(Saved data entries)
- - - - - - -

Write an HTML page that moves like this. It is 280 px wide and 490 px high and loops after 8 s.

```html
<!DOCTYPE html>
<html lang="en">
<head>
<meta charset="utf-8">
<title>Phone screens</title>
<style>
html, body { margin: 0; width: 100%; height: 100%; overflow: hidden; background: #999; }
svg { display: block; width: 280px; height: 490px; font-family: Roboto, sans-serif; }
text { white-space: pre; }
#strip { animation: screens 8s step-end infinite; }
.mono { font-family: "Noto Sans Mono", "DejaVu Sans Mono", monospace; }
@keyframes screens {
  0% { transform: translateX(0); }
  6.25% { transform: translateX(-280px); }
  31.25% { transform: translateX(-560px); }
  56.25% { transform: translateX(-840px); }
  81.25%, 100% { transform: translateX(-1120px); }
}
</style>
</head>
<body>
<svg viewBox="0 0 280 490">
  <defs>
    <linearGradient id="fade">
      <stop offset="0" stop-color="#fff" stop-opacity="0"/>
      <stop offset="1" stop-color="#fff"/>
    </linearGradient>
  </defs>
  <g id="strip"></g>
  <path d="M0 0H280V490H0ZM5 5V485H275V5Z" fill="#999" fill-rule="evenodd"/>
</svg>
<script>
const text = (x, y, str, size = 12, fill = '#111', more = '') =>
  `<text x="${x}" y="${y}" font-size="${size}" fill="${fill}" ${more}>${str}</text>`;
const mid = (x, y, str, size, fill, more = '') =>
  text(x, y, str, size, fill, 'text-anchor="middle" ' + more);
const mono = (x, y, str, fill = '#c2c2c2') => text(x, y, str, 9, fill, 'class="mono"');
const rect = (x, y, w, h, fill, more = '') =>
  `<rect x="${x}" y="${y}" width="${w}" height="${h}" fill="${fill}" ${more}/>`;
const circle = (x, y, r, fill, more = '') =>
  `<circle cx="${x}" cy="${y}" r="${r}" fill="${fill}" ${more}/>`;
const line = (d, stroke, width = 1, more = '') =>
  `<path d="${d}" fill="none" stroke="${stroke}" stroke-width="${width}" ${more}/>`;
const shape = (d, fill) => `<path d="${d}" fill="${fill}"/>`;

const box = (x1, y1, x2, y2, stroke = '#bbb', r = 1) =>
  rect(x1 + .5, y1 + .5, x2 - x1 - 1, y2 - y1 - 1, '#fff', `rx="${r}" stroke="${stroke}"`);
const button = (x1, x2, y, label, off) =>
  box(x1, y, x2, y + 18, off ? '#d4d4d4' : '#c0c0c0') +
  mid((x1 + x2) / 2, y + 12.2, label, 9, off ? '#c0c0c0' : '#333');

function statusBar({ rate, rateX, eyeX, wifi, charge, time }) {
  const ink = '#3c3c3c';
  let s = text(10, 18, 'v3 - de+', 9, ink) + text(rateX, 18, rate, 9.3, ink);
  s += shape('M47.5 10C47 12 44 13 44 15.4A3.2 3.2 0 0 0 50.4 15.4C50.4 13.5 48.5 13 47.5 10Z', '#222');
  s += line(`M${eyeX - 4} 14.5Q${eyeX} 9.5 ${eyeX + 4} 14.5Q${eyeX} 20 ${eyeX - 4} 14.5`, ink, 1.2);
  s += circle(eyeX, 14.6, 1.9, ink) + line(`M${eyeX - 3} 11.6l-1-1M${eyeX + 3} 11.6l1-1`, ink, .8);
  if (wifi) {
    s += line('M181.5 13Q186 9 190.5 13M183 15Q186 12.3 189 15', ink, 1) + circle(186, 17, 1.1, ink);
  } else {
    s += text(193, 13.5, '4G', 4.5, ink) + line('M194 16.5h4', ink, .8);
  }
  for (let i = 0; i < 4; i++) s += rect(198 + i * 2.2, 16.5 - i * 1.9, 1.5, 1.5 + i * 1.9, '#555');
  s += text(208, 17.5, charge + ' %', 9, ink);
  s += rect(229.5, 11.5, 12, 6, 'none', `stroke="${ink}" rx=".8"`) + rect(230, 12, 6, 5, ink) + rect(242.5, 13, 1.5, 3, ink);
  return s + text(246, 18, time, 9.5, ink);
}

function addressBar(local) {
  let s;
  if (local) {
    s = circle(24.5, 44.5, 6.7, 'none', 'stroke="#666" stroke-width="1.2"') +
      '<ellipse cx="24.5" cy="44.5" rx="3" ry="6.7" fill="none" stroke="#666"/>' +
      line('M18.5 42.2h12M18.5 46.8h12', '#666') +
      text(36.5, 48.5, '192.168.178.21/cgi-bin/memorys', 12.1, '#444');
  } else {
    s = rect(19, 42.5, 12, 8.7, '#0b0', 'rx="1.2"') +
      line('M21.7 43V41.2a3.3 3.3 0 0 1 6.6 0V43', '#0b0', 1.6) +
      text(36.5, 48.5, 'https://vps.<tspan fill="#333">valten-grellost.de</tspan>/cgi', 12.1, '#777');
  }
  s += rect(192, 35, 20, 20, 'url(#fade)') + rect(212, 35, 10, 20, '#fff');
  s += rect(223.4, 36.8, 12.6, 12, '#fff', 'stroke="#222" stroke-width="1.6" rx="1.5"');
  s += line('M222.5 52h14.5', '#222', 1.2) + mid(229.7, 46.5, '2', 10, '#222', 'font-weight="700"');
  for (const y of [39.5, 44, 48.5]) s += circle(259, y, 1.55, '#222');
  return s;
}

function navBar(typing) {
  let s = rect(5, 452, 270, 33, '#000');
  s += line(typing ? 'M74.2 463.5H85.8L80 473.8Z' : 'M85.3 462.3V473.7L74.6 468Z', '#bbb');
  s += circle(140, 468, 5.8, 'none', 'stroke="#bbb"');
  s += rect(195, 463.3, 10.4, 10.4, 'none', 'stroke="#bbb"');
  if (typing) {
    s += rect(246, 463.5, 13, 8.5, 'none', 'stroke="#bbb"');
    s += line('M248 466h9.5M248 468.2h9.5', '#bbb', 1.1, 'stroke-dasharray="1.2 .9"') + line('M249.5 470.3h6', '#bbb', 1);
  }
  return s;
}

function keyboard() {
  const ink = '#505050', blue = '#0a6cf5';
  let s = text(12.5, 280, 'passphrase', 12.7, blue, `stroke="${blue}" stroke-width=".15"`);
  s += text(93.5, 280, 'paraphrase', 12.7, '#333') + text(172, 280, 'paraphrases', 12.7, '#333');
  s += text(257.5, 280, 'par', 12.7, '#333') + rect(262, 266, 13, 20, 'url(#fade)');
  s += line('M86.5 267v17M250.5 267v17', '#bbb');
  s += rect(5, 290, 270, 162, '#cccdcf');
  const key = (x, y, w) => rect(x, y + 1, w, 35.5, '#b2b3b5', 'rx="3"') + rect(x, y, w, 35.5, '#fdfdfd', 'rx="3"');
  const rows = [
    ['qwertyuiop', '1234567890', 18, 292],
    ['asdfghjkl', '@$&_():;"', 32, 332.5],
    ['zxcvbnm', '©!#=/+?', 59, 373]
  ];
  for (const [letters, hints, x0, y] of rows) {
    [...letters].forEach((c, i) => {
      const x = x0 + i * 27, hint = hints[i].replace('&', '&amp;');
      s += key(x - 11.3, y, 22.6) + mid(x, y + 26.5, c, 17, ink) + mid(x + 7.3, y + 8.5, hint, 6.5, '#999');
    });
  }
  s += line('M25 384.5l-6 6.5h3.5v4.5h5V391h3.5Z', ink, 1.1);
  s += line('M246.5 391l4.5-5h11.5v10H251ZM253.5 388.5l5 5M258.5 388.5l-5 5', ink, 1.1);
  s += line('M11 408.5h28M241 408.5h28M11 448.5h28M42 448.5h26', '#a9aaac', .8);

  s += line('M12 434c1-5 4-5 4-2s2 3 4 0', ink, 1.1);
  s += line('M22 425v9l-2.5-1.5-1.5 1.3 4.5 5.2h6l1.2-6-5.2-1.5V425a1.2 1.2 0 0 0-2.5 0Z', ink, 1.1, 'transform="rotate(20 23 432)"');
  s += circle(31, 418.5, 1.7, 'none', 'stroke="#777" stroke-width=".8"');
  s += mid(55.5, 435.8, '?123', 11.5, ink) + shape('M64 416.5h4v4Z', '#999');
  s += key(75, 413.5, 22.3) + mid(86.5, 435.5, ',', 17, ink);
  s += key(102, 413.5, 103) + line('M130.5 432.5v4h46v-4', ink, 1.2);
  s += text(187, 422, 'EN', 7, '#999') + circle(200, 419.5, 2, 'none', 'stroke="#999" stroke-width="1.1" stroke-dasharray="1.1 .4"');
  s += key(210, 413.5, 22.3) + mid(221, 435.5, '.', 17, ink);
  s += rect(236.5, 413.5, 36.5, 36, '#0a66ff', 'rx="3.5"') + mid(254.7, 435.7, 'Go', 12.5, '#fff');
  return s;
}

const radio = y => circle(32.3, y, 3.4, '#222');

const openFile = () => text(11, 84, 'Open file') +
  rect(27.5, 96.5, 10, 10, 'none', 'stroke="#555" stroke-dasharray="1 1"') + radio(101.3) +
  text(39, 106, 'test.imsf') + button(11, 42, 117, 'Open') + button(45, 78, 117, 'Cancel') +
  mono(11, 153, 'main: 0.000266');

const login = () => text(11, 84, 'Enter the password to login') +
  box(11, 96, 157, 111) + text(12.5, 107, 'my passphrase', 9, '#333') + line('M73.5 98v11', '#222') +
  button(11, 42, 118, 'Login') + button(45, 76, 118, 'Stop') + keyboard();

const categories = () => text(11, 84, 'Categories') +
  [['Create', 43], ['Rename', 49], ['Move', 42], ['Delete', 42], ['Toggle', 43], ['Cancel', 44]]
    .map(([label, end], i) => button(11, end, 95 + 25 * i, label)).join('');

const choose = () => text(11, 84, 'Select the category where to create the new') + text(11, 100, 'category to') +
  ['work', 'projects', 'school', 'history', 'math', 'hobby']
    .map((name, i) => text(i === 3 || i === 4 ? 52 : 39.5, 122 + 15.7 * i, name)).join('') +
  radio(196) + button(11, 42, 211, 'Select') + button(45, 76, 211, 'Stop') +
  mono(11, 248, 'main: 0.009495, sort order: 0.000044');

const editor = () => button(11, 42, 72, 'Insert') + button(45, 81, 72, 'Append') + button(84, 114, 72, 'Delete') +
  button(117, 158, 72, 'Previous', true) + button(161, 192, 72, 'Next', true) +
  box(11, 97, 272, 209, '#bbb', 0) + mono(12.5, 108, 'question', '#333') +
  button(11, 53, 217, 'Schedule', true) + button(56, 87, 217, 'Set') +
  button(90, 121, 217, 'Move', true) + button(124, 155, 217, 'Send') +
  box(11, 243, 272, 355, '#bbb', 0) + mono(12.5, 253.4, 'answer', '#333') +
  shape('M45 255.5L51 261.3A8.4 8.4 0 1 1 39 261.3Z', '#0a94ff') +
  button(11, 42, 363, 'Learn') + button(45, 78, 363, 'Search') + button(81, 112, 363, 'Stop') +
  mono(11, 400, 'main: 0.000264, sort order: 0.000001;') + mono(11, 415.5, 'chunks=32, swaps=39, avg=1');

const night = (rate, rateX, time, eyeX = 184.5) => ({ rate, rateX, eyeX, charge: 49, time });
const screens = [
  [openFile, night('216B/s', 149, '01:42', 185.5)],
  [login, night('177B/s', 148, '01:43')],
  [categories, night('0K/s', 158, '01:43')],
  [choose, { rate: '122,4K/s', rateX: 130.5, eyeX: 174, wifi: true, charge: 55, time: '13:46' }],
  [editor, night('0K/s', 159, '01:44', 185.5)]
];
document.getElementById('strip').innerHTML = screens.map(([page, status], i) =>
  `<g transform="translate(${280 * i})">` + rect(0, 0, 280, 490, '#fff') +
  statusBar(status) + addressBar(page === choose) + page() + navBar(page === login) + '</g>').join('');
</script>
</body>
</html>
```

- - - - - - -

Pull every line containing "circle" from the data.

const circle = (x, y, r, fill, more = '') =>
  `<circle cx="${x}" cy="${y}" r="${r}" fill="${fill}" ${more}/>`;
  s += circle(eyeX, 14.6, 1.9, ink) + line(`M${eyeX - 3} 11.6l-1-1M${eyeX + 3} 11.6l1-1`, ink, .8);
    s += line('M181.5 13Q186 9 190.5 13M183 15Q186 12.3 189 15', ink, 1) + circle(186, 17, 1.1, ink);
    s = circle(24.5, 44.5, 6.7, 'none', 'stroke="#666" stroke-width="1.2"') +
  for (const y of [39.5, 44, 48.5]) s += circle(259, y, 1.55, '#222');
  s += circle(140, 468, 5.8, 'none', 'stroke="#bbb"');
  s += circle(31, 418.5, 1.7, 'none', 'stroke="#777" stroke-width=".8"');
  s += text(187, 422, 'EN', 7, '#999') + circle(200, 419.5, 2, 'none', 'stroke="#999" stroke-width="1.1" stroke-dasharray="1.1 .4"');
const radio = y => circle(32.3, y, 3.4, '#222');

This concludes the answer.